The vast majority of blues songs (and rock and roll songs) are based on a
twelve bar pattern which is repeated. Over time there have been many
variations on this pattern.

 

chord-A chord-D7 chord-E7

 

A

A

A

A

D7

D7

A

A

E7

D7

A

E7

Play each chord 4 times.

Once you get to the end of the pattern, you can go straight back to the
beginning or finish up with one strum of the root chord (in this case A).

I’m your’s

Strumming pattern (D=down U=Up)

(d) (u) d – (d) (u) d –

With the strums in brackets being muted strums.
But that’s a little sparse if you are playing the uke by itself. So you could go with.

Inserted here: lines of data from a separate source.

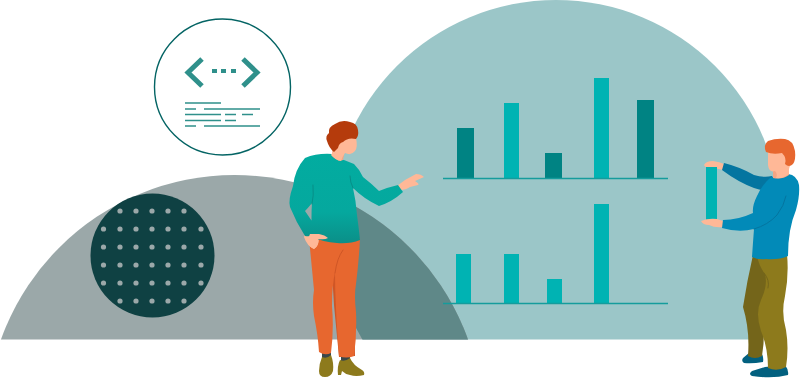
<!DOCTYPE html>
<html lang="en">
<head>
<meta charset="utf-8">
<title>Building charts together</title>
<style>
:root {
  --dome: #9bc6c8;
  --hill: #9ba8a9;
  --overlap: #5f8888;
  --night: #0f4143;
  --outline: #046464;
  --code: #2f908b;
  --bar-light: #00b3b3;
  --bar-dark: #008383;
  --axis: #159c9c;
  --skin: #ffb897;
  --skin-shade: #f5a583;
  --auburn: #b53b0c;
  --orange: #e7672f;
  --orange-shade: #cf5626;
  --olive: #8d7a1c;
  --olive-shade: #74651a;
  --blue: #028ab8;
  --blue-shade: #0475a0;
  --shoe-blue: #02607f;
}
html, body { margin: 0; background: #fff; overflow: hidden; }
svg { display: block; width: 800px; height: 378px; }
.dome { fill: var(--dome); }
.hill { fill: var(--hill); }
.overlap { fill: var(--overlap); }
.night { fill: var(--night); }
.dots { fill: var(--hill); }
.badge { fill: #fff; stroke: var(--outline); stroke-width: 1.4; }
.bracket { fill: none; stroke: var(--code); stroke-width: 5; }
.code-dot { fill: var(--code); }
.code-lines { fill: none; stroke: var(--code); stroke-width: 1.7; }
.bar-light { fill: var(--bar-light); }
.bar-dark { fill: var(--bar-dark); }
.axis { stroke: var(--axis); stroke-width: 1.4; }
.skin { fill: var(--skin); }
.skin-shade { fill: var(--skin-shade); }
.auburn { fill: var(--auburn); }
.orange { fill: var(--orange); }
.orange-shade { fill: var(--orange-shade); }
.olive { fill: var(--olive); }
.olive-shade { fill: var(--olive-shade); }
.blue { fill: var(--blue); }
.blue-shade { fill: var(--blue-shade); }
.shoe-blue { fill: var(--shoe-blue); }
.sock { fill: #39474a; }
.fold { fill: none; stroke-width: 1; stroke-linecap: round; }
</style>
</head>
<body>
<svg viewBox="0 0 800 378" role="img" aria-label="Two people presenting and assembling bar charts">
  <defs>
    <clipPath id="ground"><rect width="800" height="339.5"/></clipPath>
    <clipPath id="dome-area"><circle cx="556" cy="225" r="225"/></clipPath>
    <linearGradient id="sweater" x1="0" y1="0" x2="0" y2="1">
      <stop offset="0" stop-color="#02aca0"/>
      <stop offset=".65" stop-color="#05a89e"/>
      <stop offset="1" stop-color="#0b8f88"/>
    </linearGradient>
    <g id="dot-row-short">
      <circle cx="120" r="2.6"/><circle cx="136" r="2.6"/><circle cx="152" r="2.6"/><circle cx="168" r="2.6"/><circle cx="184" r="2.6"/>
    </g>
    <g id="dot-row-long">
      <use href="#dot-row-short"/><circle cx="103.500" r="2.600"/><circle cx="201" r="2.600"/>
    </g>
  </defs>

  <g id="landscape" clip-path="url(#ground)">
    <circle class="dome" cx="556" cy="225" r="225"/>
    <circle class="hill" cx="234.500" cy="423" r="248"/>
    <circle class="overlap" cx="234.500" cy="423" r="248" clip-path="url(#dome-area)"/>
  </g>

  <g id="dotted-disc">
    <circle class="night" cx="152.500" cy="255.500" r="62"/>
    <g class="dots">
      <use href="#dot-row-short" y="211"/>
      <use href="#dot-row-long" y="229"/>
      <use href="#dot-row-long" y="247"/>
      <use href="#dot-row-long" y="265"/>
      <use href="#dot-row-long" y="283"/>
      <use href="#dot-row-short" y="301"/>
    </g>
  </g>

  <g id="code-badge">
    <circle class="badge" cx="222.500" cy="87" r="68"/>
    <path class="bracket" d="M202 59L188 72.500L202 86M243 59L257 72.500L243 86"/>
    <g class="code-dot">
      <rect x="212" y="69" width="5" height="4"/><rect x="221" y="69" width="5" height="4"/><rect x="231" y="69" width="5" height="4"/>
    </g>
    <path class="code-lines" d="M185 103H221M185 109H196M204 109H260M185 114.500H221M225 114.500H236M242 114.500H253M185 120.500H221M225 120.500H236M185 126H196M204 126H260"/>
  </g>

  <g id="upper-chart">
    <rect class="bar-dark" x="457" y="128" width="17" height="50"/>
    <rect class="bar-light" x="504" y="103" width="15" height="75"/>
    <rect class="bar-dark" x="545" y="153" width="17" height="25"/>
    <rect class="bar-light" x="594" y="78" width="15" height="100"/>
    <rect class="bar-dark" x="637" y="100" width="17" height="78"/>
    <line class="axis" x1="443" y1="178.500" x2="668" y2="178.500"/>
  </g>

  <g id="lower-chart">
    <rect class="bar-light" x="456" y="254" width="15" height="49"/>
    <rect class="bar-light" x="504" y="254" width="15" height="49"/>
    <rect class="bar-light" x="547" y="279" width="15" height="24"/>
    <rect class="bar-light" x="594" y="204" width="15" height="99"/>
    <line class="axis" x1="443" y1="303.500" x2="668" y2="303.500"/>
  </g>

  <g id="presenter">
    <path class="sock" d="M322 351H331V360H322ZM341 350H350V361H341Z"/>
    <path class="olive" d="M322 357Q327 359 331 355Q334 363 333 371Q331 377 325 377Q319 377 319 371Q319 364 322 357Z"/>
    <path class="olive" d="M340 360Q345 362 350 358Q353 365 362 370Q365 372 364 375Q356 377 350 375Q345 374 342 371L341 375H338Q337 366 340 360Z"/>
    <path class="orange-shade" d="M330 240H359L354 290L355 356L339 357L334 305Z"/>
    <path class="orange" d="M309 238L360 238Q359 260 356 284Q354 295 356 312Q357 334 354 356Q346 359 339 356Q337 330 336 309Q335 290 335 272Q332 286 332 306Q334 330 331 353Q325 356 319 352Q318 335 314 316Q312 302 314 290Z"/>
    <path class="fold" stroke="#cf5626" d="M335 273Q337 258 343 250"/>
    <path class="skin" d="M306 231L318 232Q324 234 328 238Q326 240 319 238Q319 246 314 249Q307 246 304 237Z"/>
    <path class="skin" d="M397 186L405 180L416 174Q421 174 424 177L415 181Q420 184 418 185L410 187Q406 190 400 190Z"/>
    <path fill="url(#sweater)" d="M332 154Q339 160 344 160L354 164Q360 170 363 177Q372 184 379 191Q389 187 398 185L403 192Q392 202 379 206Q364 199 353 188Q356 201 357 215Q359 230 360 240Q350 244 337 243Q323 242 312 237Q311 215 312 203Q308 208 305 211L320 233Q313 237 305 236Q296 222 290 207Q288 200 293 186Q295 169 305 158Q317 153 332 154Z"/>
    <path class="fold" stroke="#078f88" d="M312 204Q314 196 313 185M353 188Q350 182 350 176"/>
    <path class="skin" d="M310 234L319 234Q325 235 328 238Q325 240 318 239Q319 246 314 249Q309 247 307 241Z"/>
    <path class="skin-shade" d="M333 143L345 150L343 160Q338 163 332 155Z"/>
    <path class="skin" d="M333 143Q343 135 356 138Q358 147 355 151Q351 156 345 153Q342 157 341 161Q335 160 331 155Q335 150 333 143Z"/>
    <path class="auburn" d="M334 152Q329 148 327 141Q325 136 329 133Q328 127 335 124Q342 119 350 122Q357 123 358 130Q359 136 356 139Q348 137 343 142Q339 143 338 148Z"/>
  </g>

  <g id="builder">
    <path class="skin" d="M704 165Q706 161 713 161Q720 162 724 164L723 170Q716 168 711 168Q705 168 704 165Z"/>
    <rect class="bar-light" x="706" y="167" width="11" height="55"/>
    <path class="skin" d="M701 221Q708 218 717 219L723 221V227Q715 228 709 225Q703 225 701 221Z"/>
    <path class="shoe-blue" d="M749 353L761 352Q764 357 763 362Q752 364 744 363Q741 361 743 358ZM765 367L785 365Q789 370 788 375Q773 379 752 376Q748 374 752 371Z"/>
    <path class="olive-shade" d="M753 255L777 257Q775 282 768 298Q762 315 764 330Q764 344 762 356Q755 360 748 356Q750 330 743 307Q747 281 753 255Z"/>
    <path class="olive" d="M757 256L787 254Q789 275 785 296Q781 313 786 330Q789 348 786 367Q777 372 768 368Q768 348 761 331Q755 313 761 300Q768 285 765 274Q759 266 757 256Z"/>
    <path class="fold" stroke="#74651a" d="M764 273Q770 280 768 288"/>
    <path class="blue-shade" d="M724 163Q740 167 754 175Q764 178 772 176L774 190Q765 192 754 188Q738 182 722 170Z"/>
    <path class="blue" d="M770 178Q776 174 788 174Q797 175 799 185Q800 196 796 210Q788 229 788 256Q779 260 766 259Q758 260 752 257Q753 242 754 229Q739 233 722 228L723 220Q738 220 753 213Q752 206 757 196Q762 185 770 178Z"/>
    <path class="fold" stroke="#0475a0" d="M754 229Q768 225 777 215Q784 206 786 196"/>
    <path class="skin-shade" d="M773 163L788 161L789 175Q782 180 773 178Z"/>
    <path class="skin" d="M768 151Q777 149 786 153L792 162Q788 168 789 174Q783 179 776 178Q778 174 775 171Q769 173 768 165Z"/>
    <path class="orange" d="M766 152Q763 145 768 141Q776 138 785 139Q793 140 795 151Q796 160 793 164Q789 168 785 164Q787 158 782 153Q773 155 766 152Z"/>
  </g>
</svg>
</body>
</html>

d u (d) u d u (d) u

Emphasizing the second and fourth beats.
D – XU – UDU

Stand by Me

The pattern is exactly the same throughout the song, 2 bars of C, 2 bars of Am, 1 bar of F, 1 bar of G7 and back to 2 bars of C.

Stand by Me has a really distinct rhythm and to make the song recognisable you’re really going to need to emulate that as closely as you can. If you’re new to Ukulele then I’d suggest this strumming pattern repeated throughout…

Strumming pattern (D=down U=Up)

D – DU – UDU

The as you get more comfortable thing about replacing the second down strum with a chuck/chunk/muted strum so the pattern becomes…

D – XU – UDU

Finally, if you really want to push it a little bit more, you can push it by hitting the body of your guitar for a more percussive sound.